(PROBLEM TO SOLVE): From the data below, return the exact lines starting at the line containing "524L197 528L201 519Q214" and ending at the line containing "551H219L217 556L220 576L215", both included, and nothing else.

(RECORDS FOR THIS TASK):
=====
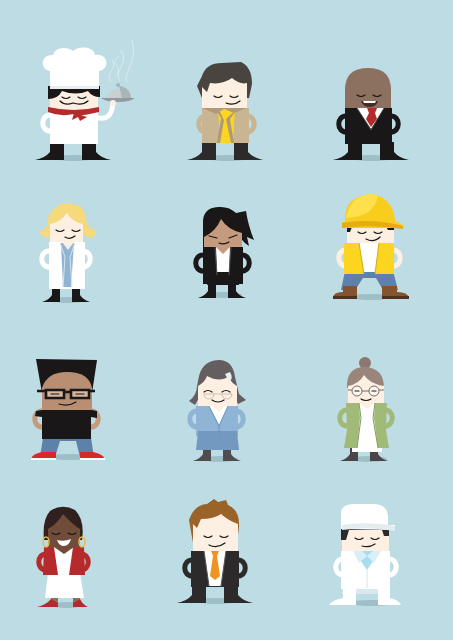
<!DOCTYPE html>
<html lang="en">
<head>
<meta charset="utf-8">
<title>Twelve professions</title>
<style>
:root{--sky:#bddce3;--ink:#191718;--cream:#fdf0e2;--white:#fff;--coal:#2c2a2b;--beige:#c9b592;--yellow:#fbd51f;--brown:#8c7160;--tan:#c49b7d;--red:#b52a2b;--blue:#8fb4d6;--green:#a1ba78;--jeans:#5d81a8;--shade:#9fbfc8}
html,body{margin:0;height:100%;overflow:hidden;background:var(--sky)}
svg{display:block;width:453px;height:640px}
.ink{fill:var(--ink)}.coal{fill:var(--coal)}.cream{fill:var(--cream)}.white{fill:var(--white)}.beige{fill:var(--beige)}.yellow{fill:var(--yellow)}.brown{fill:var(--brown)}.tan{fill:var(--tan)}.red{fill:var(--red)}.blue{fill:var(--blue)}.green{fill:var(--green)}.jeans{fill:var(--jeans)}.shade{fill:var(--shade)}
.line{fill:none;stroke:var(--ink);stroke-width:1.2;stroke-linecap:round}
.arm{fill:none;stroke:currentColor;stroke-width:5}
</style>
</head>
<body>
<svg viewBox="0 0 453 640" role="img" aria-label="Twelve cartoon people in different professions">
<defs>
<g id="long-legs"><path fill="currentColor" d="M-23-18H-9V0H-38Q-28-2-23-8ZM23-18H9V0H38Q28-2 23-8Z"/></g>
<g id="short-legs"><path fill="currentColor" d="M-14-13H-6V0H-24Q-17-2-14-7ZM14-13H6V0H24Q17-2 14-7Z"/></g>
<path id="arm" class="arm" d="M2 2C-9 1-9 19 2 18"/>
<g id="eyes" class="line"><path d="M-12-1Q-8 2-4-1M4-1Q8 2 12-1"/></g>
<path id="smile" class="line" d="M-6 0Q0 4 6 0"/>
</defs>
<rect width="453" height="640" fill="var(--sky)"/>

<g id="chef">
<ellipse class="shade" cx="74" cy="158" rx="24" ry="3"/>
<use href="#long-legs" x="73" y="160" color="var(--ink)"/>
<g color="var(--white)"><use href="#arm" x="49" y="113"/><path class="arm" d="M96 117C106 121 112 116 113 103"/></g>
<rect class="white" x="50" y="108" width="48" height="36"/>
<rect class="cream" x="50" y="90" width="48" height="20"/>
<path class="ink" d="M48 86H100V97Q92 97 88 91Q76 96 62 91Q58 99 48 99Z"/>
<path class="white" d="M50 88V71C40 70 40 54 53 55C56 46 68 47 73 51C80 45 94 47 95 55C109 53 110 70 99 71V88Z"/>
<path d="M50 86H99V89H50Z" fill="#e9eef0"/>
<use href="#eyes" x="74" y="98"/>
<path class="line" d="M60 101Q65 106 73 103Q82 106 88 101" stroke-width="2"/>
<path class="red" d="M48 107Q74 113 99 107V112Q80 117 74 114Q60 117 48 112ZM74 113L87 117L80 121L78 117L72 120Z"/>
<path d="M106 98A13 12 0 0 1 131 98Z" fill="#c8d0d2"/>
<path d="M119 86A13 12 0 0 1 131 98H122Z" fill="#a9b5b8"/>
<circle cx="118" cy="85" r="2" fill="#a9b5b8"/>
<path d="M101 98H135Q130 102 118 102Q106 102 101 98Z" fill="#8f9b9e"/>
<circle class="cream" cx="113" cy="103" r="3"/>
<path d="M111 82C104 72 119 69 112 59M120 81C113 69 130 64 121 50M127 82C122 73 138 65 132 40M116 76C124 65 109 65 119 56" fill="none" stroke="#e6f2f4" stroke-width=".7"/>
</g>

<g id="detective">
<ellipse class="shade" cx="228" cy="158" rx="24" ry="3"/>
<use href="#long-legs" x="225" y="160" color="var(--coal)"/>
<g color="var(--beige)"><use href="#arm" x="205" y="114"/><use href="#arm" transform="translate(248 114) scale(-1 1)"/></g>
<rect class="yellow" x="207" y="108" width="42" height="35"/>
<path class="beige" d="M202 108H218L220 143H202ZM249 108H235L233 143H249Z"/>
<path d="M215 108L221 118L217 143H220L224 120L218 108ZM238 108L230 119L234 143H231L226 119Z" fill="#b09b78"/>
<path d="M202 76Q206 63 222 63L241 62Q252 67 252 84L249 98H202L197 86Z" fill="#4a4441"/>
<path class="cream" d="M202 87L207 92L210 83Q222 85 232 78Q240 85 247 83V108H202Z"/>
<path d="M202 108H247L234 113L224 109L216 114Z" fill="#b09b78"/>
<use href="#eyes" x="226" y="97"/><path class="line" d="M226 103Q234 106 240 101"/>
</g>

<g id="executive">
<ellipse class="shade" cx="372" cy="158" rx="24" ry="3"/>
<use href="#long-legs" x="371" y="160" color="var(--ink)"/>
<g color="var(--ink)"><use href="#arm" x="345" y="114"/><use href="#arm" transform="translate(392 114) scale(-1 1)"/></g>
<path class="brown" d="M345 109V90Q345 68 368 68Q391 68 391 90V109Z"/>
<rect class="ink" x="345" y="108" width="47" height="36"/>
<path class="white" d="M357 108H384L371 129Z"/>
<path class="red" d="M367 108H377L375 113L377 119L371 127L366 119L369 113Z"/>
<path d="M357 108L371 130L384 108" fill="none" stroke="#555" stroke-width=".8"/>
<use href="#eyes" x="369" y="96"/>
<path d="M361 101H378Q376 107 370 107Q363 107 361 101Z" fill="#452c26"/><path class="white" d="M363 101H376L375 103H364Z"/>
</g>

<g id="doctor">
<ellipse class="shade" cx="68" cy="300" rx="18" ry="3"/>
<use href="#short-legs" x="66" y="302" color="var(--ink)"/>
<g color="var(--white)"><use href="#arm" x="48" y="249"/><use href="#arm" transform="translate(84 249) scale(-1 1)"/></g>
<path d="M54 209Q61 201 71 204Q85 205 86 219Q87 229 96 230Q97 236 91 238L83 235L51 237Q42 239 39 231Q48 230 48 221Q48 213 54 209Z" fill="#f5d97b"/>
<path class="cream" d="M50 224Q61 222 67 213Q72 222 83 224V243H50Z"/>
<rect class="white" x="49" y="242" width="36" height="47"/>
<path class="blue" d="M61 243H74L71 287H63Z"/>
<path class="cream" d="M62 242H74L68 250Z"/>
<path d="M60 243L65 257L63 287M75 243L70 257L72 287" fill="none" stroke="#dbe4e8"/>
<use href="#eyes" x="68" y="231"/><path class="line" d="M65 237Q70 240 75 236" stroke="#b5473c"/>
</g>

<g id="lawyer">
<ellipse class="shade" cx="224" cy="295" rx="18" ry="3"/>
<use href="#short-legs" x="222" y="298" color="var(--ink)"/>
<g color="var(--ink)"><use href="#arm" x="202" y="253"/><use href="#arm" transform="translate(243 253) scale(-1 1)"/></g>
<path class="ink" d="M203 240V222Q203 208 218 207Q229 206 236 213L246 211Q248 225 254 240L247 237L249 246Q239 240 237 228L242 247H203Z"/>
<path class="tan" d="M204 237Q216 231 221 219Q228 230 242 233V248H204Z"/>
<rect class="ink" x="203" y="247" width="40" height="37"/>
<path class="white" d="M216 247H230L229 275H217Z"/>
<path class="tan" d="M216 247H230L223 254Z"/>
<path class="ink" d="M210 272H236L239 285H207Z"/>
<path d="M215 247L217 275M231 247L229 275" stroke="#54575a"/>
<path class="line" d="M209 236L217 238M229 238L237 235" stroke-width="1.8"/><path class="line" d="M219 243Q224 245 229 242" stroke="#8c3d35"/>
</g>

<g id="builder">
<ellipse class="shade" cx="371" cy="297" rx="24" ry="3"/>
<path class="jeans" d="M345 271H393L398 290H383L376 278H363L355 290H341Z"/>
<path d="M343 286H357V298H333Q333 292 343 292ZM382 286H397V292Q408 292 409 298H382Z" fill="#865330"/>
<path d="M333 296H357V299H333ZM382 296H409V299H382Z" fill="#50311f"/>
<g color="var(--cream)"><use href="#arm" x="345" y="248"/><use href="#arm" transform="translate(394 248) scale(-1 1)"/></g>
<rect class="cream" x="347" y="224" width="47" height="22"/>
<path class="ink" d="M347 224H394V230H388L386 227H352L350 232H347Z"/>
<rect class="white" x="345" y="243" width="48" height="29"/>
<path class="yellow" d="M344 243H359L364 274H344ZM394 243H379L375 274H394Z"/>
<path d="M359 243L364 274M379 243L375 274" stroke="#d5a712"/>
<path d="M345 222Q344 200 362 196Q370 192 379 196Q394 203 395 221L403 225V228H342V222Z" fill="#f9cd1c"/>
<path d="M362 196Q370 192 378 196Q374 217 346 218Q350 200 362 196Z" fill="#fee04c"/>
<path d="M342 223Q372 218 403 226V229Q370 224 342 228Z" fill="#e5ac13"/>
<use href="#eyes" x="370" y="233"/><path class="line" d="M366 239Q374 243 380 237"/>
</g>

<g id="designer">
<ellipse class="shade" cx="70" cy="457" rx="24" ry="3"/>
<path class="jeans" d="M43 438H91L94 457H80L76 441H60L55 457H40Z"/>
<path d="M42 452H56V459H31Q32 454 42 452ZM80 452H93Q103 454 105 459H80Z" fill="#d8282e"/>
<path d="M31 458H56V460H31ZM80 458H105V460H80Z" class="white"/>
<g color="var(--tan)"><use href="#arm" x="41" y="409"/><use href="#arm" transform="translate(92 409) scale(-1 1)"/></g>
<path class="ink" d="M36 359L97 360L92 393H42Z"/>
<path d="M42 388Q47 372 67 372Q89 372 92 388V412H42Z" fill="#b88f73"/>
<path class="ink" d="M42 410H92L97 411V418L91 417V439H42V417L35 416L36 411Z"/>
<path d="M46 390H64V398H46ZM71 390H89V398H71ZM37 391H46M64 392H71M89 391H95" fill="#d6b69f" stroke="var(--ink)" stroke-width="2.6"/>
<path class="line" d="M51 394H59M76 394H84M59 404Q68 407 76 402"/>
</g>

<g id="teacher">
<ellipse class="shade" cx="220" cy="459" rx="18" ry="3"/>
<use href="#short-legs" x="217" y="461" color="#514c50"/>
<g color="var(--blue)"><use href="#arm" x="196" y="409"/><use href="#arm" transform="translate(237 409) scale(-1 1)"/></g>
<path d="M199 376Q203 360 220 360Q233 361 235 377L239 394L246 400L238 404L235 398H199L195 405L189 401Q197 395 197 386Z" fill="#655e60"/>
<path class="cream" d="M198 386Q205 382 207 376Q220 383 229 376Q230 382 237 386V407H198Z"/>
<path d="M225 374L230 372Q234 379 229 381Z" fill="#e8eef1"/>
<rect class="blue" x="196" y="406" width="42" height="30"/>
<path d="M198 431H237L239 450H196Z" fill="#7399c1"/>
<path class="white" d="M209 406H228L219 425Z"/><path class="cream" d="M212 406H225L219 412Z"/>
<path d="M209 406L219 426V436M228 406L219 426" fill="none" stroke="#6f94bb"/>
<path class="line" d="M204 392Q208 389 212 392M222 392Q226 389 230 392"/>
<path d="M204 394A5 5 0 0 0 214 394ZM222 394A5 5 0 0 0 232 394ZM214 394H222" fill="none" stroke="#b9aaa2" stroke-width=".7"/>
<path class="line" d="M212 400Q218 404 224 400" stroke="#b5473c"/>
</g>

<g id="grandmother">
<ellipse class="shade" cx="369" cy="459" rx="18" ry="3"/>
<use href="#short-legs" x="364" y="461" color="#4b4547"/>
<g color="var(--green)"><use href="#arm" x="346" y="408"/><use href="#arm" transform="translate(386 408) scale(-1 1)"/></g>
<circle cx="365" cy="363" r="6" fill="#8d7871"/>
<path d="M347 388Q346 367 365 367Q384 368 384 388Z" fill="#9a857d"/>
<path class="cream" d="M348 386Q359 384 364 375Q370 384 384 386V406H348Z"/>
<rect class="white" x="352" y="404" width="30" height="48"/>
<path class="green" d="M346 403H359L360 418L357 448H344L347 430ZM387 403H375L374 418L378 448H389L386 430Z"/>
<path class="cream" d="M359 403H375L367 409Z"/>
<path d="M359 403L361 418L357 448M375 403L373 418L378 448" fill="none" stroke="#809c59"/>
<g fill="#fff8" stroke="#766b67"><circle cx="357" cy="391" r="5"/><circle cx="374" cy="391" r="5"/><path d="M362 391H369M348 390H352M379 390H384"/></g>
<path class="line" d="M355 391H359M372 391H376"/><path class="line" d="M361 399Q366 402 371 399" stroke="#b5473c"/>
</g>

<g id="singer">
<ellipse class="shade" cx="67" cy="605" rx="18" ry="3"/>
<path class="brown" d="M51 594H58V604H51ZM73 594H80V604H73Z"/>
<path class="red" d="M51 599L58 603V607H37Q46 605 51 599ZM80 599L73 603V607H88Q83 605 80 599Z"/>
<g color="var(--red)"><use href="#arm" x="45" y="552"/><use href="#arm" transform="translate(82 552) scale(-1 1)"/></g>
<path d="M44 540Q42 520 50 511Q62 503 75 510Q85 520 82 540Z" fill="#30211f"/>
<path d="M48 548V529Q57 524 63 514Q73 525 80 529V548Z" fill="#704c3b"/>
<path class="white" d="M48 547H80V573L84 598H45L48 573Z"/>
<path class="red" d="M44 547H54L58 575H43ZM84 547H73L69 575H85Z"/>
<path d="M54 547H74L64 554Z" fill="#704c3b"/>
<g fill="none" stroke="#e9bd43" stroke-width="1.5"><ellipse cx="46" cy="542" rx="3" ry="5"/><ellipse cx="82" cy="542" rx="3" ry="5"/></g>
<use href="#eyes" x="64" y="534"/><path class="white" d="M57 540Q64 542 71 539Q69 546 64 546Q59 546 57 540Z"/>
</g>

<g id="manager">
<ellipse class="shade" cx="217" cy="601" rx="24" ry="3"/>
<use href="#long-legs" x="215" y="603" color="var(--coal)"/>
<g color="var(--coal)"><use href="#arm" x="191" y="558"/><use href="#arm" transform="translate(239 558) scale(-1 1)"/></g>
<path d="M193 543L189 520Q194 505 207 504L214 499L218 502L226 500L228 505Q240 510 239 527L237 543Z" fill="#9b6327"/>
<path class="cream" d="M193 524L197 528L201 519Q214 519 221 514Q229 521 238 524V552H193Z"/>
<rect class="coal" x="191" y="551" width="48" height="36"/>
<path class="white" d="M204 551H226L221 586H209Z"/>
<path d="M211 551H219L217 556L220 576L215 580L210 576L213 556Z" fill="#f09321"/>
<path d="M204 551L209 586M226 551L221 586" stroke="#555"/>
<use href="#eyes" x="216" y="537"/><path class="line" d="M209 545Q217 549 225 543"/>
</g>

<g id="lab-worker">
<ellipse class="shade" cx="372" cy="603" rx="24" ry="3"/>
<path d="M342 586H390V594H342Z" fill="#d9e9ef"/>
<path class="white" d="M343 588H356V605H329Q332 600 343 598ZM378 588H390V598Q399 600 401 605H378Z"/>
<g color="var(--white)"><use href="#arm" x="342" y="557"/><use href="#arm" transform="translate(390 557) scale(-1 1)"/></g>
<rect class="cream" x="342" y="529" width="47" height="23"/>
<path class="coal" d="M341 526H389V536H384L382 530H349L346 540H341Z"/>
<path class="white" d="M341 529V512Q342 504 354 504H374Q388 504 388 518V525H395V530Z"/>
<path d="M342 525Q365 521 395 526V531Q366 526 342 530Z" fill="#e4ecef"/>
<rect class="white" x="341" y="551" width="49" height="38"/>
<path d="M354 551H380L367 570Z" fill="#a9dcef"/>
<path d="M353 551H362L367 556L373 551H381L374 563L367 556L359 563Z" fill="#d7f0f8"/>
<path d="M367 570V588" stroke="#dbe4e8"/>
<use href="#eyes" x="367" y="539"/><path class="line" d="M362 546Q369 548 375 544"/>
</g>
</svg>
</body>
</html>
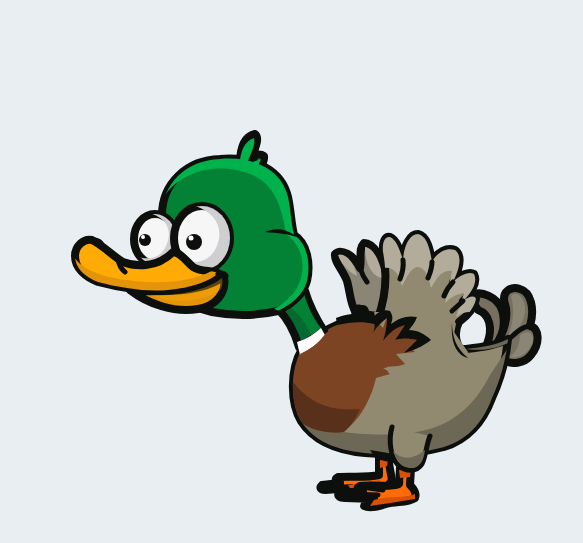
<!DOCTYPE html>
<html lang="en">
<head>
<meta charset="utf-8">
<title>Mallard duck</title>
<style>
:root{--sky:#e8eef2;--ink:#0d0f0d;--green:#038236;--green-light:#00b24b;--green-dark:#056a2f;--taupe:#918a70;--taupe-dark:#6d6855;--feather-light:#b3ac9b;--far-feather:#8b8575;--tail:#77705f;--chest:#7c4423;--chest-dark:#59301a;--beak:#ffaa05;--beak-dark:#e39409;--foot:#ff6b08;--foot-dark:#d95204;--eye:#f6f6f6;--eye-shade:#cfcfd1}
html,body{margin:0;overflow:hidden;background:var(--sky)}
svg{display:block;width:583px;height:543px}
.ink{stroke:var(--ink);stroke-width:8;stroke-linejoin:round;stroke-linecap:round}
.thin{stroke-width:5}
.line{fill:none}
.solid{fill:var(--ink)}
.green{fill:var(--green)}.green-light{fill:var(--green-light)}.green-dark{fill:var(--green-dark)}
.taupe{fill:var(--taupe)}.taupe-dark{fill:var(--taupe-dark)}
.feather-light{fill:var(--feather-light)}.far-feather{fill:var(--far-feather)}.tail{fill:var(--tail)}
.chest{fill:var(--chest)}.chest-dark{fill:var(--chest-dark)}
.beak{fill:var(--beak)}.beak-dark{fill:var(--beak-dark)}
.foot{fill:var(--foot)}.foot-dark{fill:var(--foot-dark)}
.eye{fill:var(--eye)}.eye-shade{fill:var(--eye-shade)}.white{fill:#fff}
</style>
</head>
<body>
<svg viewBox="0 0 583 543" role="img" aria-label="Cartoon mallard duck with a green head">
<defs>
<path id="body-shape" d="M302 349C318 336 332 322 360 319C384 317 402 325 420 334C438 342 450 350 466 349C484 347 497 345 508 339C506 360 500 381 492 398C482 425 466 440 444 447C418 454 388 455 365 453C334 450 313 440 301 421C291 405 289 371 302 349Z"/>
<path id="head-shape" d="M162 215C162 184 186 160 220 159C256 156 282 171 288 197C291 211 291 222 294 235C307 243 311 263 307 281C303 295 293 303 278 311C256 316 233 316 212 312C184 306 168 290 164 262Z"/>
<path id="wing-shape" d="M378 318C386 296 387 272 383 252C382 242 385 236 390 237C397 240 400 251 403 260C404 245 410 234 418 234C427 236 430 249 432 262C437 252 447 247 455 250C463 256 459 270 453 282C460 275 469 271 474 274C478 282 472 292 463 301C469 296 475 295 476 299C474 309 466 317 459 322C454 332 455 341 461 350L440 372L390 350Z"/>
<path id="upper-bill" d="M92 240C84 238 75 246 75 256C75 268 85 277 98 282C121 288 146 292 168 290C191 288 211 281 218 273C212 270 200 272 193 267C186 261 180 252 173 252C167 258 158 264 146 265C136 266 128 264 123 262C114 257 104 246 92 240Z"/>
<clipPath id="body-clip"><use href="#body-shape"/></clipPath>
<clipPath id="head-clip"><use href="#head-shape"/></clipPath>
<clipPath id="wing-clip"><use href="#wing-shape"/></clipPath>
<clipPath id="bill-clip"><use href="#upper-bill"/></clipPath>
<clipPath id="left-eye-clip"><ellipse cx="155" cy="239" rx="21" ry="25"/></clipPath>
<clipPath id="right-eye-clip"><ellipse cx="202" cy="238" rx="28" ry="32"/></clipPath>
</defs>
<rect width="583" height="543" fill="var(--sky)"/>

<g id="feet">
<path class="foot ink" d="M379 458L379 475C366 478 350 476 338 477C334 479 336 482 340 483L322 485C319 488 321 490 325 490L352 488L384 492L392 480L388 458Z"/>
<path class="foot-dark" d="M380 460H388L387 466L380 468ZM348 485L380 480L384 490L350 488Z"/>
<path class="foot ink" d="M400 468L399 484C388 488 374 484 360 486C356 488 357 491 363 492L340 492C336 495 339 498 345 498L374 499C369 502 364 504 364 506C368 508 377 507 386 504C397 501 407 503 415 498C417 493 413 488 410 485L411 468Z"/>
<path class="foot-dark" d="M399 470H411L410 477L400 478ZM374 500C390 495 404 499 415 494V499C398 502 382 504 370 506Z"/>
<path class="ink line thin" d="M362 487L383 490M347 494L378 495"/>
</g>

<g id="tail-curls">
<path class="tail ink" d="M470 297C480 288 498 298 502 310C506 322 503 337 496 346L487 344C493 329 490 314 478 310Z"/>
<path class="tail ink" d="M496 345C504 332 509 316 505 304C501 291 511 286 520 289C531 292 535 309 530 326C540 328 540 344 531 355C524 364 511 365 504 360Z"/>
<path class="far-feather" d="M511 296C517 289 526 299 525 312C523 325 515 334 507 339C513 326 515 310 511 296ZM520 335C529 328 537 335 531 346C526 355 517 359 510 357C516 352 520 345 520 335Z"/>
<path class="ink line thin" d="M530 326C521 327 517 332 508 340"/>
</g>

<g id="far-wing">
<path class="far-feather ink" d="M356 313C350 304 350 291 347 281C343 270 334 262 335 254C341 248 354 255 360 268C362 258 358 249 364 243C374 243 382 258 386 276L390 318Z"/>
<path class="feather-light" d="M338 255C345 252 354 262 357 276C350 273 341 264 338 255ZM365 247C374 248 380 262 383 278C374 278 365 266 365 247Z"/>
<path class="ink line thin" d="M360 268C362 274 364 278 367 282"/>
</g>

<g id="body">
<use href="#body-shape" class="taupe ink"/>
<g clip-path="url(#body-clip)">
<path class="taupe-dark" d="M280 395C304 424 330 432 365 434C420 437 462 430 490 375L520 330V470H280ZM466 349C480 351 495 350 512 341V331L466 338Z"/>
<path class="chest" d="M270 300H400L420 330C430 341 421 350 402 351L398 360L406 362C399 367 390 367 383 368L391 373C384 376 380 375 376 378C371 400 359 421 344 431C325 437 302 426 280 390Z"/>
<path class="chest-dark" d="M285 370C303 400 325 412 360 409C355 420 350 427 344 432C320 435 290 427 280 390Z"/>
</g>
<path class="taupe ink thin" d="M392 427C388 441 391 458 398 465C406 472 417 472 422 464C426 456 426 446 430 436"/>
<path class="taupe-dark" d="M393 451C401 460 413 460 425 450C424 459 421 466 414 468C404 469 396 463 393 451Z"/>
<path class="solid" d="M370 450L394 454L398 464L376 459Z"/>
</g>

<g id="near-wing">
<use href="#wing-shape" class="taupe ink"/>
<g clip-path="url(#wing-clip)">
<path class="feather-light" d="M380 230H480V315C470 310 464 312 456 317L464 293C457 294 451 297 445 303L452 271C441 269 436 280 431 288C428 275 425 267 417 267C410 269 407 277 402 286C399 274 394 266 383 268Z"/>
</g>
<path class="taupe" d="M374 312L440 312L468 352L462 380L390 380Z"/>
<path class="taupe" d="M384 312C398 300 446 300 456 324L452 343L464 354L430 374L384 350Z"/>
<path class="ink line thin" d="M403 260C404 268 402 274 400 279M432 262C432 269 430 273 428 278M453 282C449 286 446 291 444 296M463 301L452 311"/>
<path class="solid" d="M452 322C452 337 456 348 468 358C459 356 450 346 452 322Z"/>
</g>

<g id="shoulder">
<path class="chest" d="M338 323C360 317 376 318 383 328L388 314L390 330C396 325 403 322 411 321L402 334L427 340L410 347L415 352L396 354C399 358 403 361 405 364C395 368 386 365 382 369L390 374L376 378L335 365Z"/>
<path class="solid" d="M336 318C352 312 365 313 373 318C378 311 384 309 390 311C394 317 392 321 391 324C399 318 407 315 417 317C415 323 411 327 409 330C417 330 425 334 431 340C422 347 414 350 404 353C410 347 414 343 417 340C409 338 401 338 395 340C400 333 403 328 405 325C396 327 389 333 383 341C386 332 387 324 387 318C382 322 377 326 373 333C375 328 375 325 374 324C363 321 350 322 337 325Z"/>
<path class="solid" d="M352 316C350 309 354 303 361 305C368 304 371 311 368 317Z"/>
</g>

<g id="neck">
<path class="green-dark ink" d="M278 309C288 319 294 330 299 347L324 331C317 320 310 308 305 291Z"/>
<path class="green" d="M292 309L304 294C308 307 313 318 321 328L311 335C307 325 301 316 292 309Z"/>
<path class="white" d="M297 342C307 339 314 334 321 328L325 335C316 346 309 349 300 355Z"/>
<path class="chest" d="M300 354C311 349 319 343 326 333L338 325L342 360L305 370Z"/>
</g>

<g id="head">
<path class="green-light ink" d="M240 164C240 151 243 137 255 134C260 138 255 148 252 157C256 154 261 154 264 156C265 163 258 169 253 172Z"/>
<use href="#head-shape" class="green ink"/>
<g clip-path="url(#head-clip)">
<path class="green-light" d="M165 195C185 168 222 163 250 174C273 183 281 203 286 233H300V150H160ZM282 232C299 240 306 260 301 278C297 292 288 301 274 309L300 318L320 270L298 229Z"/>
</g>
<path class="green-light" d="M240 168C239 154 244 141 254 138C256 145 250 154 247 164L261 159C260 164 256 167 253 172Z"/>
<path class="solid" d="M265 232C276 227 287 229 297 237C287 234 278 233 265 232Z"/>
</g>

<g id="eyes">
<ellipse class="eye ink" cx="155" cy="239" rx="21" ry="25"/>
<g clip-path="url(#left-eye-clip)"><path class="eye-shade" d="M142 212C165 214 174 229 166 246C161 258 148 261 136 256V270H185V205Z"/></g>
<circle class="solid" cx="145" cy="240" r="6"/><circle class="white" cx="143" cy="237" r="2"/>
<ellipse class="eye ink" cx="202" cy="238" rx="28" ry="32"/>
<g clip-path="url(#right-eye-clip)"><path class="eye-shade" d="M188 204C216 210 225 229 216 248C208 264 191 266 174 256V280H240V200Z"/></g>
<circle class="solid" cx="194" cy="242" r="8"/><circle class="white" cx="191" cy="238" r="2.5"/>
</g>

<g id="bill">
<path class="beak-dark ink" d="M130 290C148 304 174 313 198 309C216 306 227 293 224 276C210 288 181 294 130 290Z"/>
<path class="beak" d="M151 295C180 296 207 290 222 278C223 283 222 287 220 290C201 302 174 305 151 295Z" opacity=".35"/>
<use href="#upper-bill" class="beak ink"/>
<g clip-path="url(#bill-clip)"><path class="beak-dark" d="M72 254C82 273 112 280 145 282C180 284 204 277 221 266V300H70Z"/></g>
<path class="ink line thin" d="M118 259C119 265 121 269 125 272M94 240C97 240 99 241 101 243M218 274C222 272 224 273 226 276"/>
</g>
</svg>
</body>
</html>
=====
(YOUR RESPONSE):
<path class="cream" d="M193 524L197 528L201 519Q214 519 221 514Q229 521 238 524V552H193Z"/>
<rect class="coal" x="191" y="551" width="48" height="36"/>
<path class="white" d="M204 551H226L221 586H209Z"/>
<path d="M211 551H219L217 556L220 576L215 580L210 576L213 556Z" fill="#f09321"/>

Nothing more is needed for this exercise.